Sitting in one of the rows of seats in the Earl R. Brown auditorium, Aponi Johnson has a lot on her mind. For months, a team of 15 or so actors and crew members have been working on the play of her choosing: The Mysterious Affair at the Styles. With just a week until opening night, Johnson is inspecting every bit of the show – from the actor’s performances, to the stage, to the props – through the lens of someone who is both stage manager and director.
This play marks both Aponi Johnson’s directorial debut and the end of her time as Production Guild President. She’s graduating in April.
Set in the summer of 1917, in the middle of WWI, the show starts with Captain Arthur Hastings returning from battle to recuperate at Styles Court. Soon after his arrival, the lady of the house mysteriously dies and her murderer could be anyone: her new husband, her ne’er-do-well son, the female groundskeeper, even the local toxicologist. Enter Hercule Poirot, a Belgian refugee and detective, along with his side-kick, who spend the next hour deducing who the killer is.
“The detective is such an interesting character, because he’s so intelligent and knows who the killer is the whole time,” Johnson said. “It’s similar to Sherlock and Watson, and our detective lets his Watson develop his own ideas for a bit and then keeps taking them away from him, saying clearly it couldn’t be that, because of this clue or that reason. He doesn’t let on who did it until the very end.”
While the Production Guild predominantly does farces like this (in recent years, performances have included plays about nuns making wine on the sly and kooky neighbors trapped together during a storm), The Mysterious Affair at Styles is the first murder-mystery in a while.
Johnson’s interest in theater stems from the history classes that were part of her homeschool curriculum in New York. The first semester students would focus on one time period – the Civil War, the Chinese opium war – and the second semester students would put on lengthy plays encompassing what they’d learned. Johnson credits that experience for getting her out of her shell and getting her interested in acting. Though she took a two-year hiatus from theater when her family moved to a small village in the Bristol Bay area for her father’s new teaching gig, she didn’t stop thinking about theater. During her first semester at APU she joined the Production Guild and began acting in plays. She played a drunk elderly neighbor, a wannabe nun who falls in love with the gardener, and a washed-up actress before acting as stage manager last semester and both stage manager and director this semester.
“Acting is so, so different from directing and managing,” Johnson said. “There are so many more moving pieces.”
Her many duties aren’t just picking the play, casting actors and giving critiques – she’s also responsible for gathering props, building the set, recruiting a crew, scheduling, advertising, submitting paperwork, meeting with the club advisor weekly, and, because this is her senior project, writing weekly updates for her faculty advisor. If that weren’t enough, she’s also developing a handbook for the club to use in the future, to help future presidents and directors navigate the waters of budget forms and audition protocol.

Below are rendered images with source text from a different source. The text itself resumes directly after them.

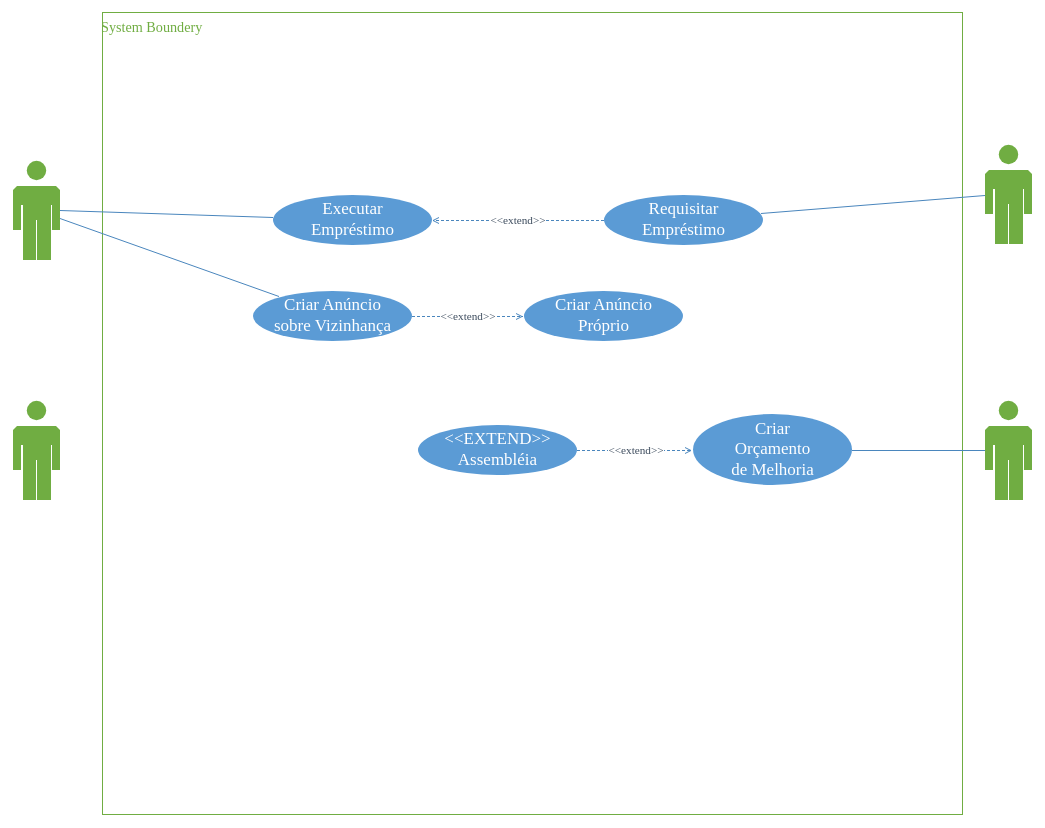
<!DOCTYPE html>
<html lang="pt">
<head>
<meta charset="utf-8">
<title>Use case diagram</title>
<style>
:root {
  --green: #70ad42;
  --blue: #5b9bd5;
  --line: #4a86bd;
  --label: #3b4a5c;
  --paper: #fff;
}
* { box-sizing: border-box; }
html, body { margin: 0; overflow: hidden; background: var(--paper); }
.diagram {
  position: relative;
  width: 1045px;
  height: 828px;
  overflow: hidden;
  background: var(--paper);
  font-family: "Liberation Serif", serif;
}
.boundary {
  position: absolute;
  left: 102px; top: 12px;
  width: 861px; height: 803px;
  border: 1px solid var(--green);
}
.boundary-title {
  position: absolute;
  left: 101px; top: 19px;
  margin: 0;
  font-size: 14.2px;
  font-weight: 400;
  line-height: 17px;
  white-space: nowrap;
  color: var(--green);
}
.connectors { position: absolute; left: 0; top: 0; }
.association, .extend, .arrowhead { fill: none; stroke: var(--line); stroke-width: 1; }
.extend { stroke-dasharray: 3 2; }
.actor { fill: var(--green); }
.use-case {
  position: absolute;
  display: flex;
  align-items: center;
  justify-content: center;
  width: 159px; height: 50px;
  border-radius: 50%;
  background: var(--blue);
  color: var(--paper);
  font-size: 17px;
  line-height: 20.6px;
  text-align: center;
  white-space: nowrap;
}
.execute { left: 273px; top: 195px; }
.request { left: 604px; top: 195px; }
.neighbourhood-ad { left: 253px; top: 291px; }
.own-ad { left: 524px; top: 291px; }
.assembly { left: 418px; top: 425px; }
.budget { left: 693px; top: 414px; height: 71px; }
.extend-label {
  position: absolute;
  width: 56px; height: 14px;
  background: var(--paper);
  color: var(--label);
  font-size: 11.2px;
  line-height: 14px;
  text-align: center;
  white-space: nowrap;
}
.loan-extend { left: 490px; top: 213px; }
.ad-extend { left: 440px; top: 309px; }
.budget-extend { left: 608px; top: 443px; }
</style>
</head>
<body>
<main class="diagram">
  <div class="boundary"></div>
  <h1 class="boundary-title">System Boundery</h1>

  <svg class="connectors" width="1045" height="828" viewBox="0 0 1045 828" aria-hidden="true">
    <defs>
      <g id="actor">
        <circle cx="23.5" cy="9.5" r="9.7"/>
        <path d="M4 25H43L47 29V69H39V44H38V99H24V59H23V99H10V44H8V69H0V29Z"/>
        <path d="M8.5 44V69M38.5 44V69M23.5 59V99" fill="none" stroke="#fff" stroke-width="1"/>
      </g>
    </defs>
    <g class="actor">
      <use href="#actor" x="13" y="161"/>
      <use href="#actor" x="13" y="401"/>
      <use href="#actor" x="985" y="145"/>
      <use href="#actor" x="985" y="401"/>
    </g>
    <g class="association">
      <line x1="60" y1="210.5" x2="273" y2="217.5"/>
      <line x1="60" y1="218.5" x2="279" y2="296.5"/>
      <line x1="761" y1="213.5" x2="985" y2="195.5"/>
      <line x1="852" y1="450.5" x2="985" y2="450.5"/>
    </g>
    <g class="extend">
      <line x1="604" y1="220.5" x2="433" y2="220.5"/>
      <line x1="412" y1="316.5" x2="523" y2="316.5"/>
      <line x1="577" y1="450.5" x2="692" y2="450.5"/>
    </g>
    <g class="arrowhead">
      <polyline points="439,217.5 433,220.5 439,223.5"/>
      <polyline points="516,313.5 522,316.5 516,319.5"/>
      <polyline points="685,447.5 691,450.5 685,453.5"/>
    </g>
  </svg>

  <div class="use-case execute">Executar<br>Empréstimo</div>
  <div class="use-case request">Requisitar<br>Empréstimo</div>
  <div class="use-case neighbourhood-ad">Criar Anúncio<br>sobre Vizinhança</div>
  <div class="use-case own-ad">Criar Anúncio<br>Próprio</div>
  <div class="use-case assembly">&lt;&lt;EXTEND&gt;&gt;<br>Assembléia</div>
  <div class="use-case budget">Criar<br>Orçamento<br>de Melhoria</div>

  <span class="extend-label loan-extend">&lt;&lt;extend&gt;&gt;</span>
  <span class="extend-label ad-extend">&lt;&lt;extend&gt;&gt;</span>
  <span class="extend-label budget-extend">&lt;&lt;extend&gt;&gt;</span>
</main>
</body>
</html>
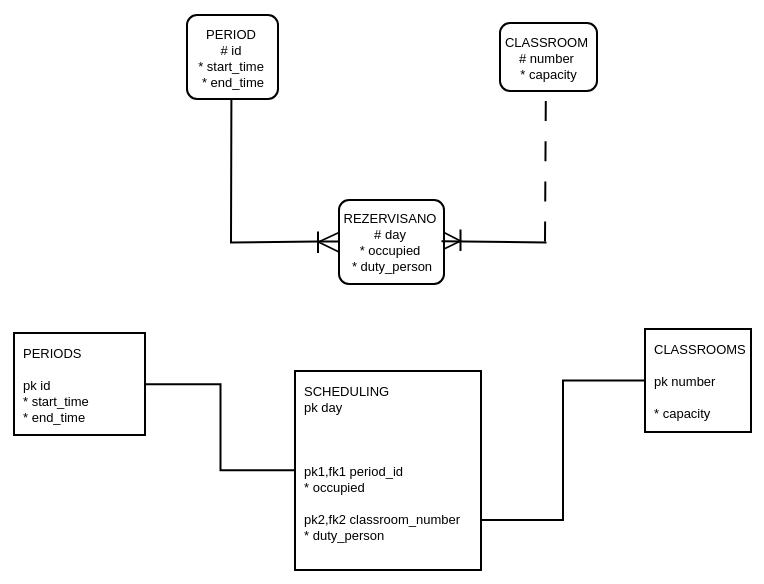
<!DOCTYPE html>
<html lang="en">
<head>
<meta charset="utf-8">
<title>Classroom scheduling data model</title>
<style>
  :root { --paper: #fff; --ink: #000; }
  * { box-sizing: border-box; margin: 0; padding: 0; }
  html, body { width: 764px; height: 584px; overflow: hidden; background: var(--paper); }
  .diagram {
    position: relative; width: 764px; height: 584px; overflow: hidden;
    color: var(--ink);
    font: 13px/16px "Liberation Sans", Arial, sans-serif;
    white-space: nowrap;
  }
  .connectors { position: absolute; left: 0; top: 0; fill: none; stroke: var(--ink); stroke-width: 2; }
  h2 { font: inherit; }
  ul { list-style: none; }
  .entity, .table { position: absolute; border: 2px solid var(--ink); }
  .entity { border-radius: 11px; padding-top: 11px; text-align: center; }
  .entity .last { padding-left: 4px; }
  .entity-period { left: 186px; top: 14px; width: 93px; height: 86px; padding-right: 3px; }
  .entity-classroom { left: 499px; top: 22px; width: 99px; height: 70px; padding-right: 4px; }
  .entity-reservation { left: 338px; top: 199px; width: 107px; height: 86px; padding: 10px 3px 0 0; }
  .table { display: flex; flex-direction: column; gap: 16px; padding: 12px 0 0 8px; }
  .table-periods { left: 13px; top: 332px; width: 133px; height: 104px; }
  .table-scheduling { left: 294px; top: 370px; width: 188px; height: 201px; }
  .table-scheduling .key { margin-bottom: 32px; }
  .table-classrooms { left: 644px; top: 328px; width: 108px; height: 105px; }
</style>
</head>
<body>
<main class="diagram">
  <section class="entity entity-period">
    <h2>PERIOD</h2>
    <ul><li># id</li><li>* start_time</li><li class="last">* end_time</li></ul>
  </section>
  <section class="entity entity-classroom">
    <h2>CLASSROOM</h2>
    <ul><li># number</li><li class="last">* capacity</li></ul>
  </section>
  <section class="entity entity-reservation">
    <h2>REZERVISANO</h2>
    <ul><li># day</li><li>* occupied</li><li class="last">* duty_person</li></ul>
  </section>

  <section class="table table-periods">
    <h2>PERIODS</h2>
    <ul><li>pk id</li><li>* start_time</li><li>* end_time</li></ul>
  </section>
  <section class="table table-scheduling">
    <div class="key"><h2>SCHEDULING</h2><p>pk day</p></div>
    <ul><li>pk1,fk1 period_id</li><li>* occupied</li></ul>
    <ul><li>pk2,fk2 classroom_number</li><li>* duty_person</li></ul>
  </section>
  <section class="table table-classrooms">
    <h2>CLASSROOMS</h2>
    <p>pk number</p>
    <p>* capacity</p>
  </section>

  <svg class="connectors" width="764" height="584" viewBox="0 0 764 584" aria-hidden="true">
    <g class="period-to-reservation">
      <path d="M231.4 99L231 242.4L318 241.5H339"/>
      <path d="M339 232.5L318.5 242L339 252" stroke-width="1.7"/>
      <path d="M318 231.5V253"/>
    </g>
    <g class="classroom-to-reservation">
      <path d="M545.8 101L545 242" stroke-dasharray="20 20.2"/>
      <path d="M441.5 241.3L546.5 242.4"/>
      <path d="M444 232.5L460.5 241L444 249" stroke-width="1.7"/>
      <path d="M460.5 229.5V251"/>
    </g>
    <path class="periods-to-scheduling" d="M145 384.3H220.5V470.3H295"/>
    <path class="classrooms-to-scheduling" d="M645 380.5H563V520H481"/>
  </svg>
</main>
</body>
</html>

Though of all that, Johnson said the hardest part has been acquiring the props. Because it’s a mystery, the play calls upon very specific props – they could be important clues that determine who the villain is. It’s worth it for her, though. After a minimalist set last semester, she was eager to create a set that was very involved.
“I want the audience to walk in and feel like they’re there, too,” Johnson said.
The Mysterious Affair at the Styles will hit the stage next Friday and Saturday night at 7 p.m. and Sunday at 3 p.m.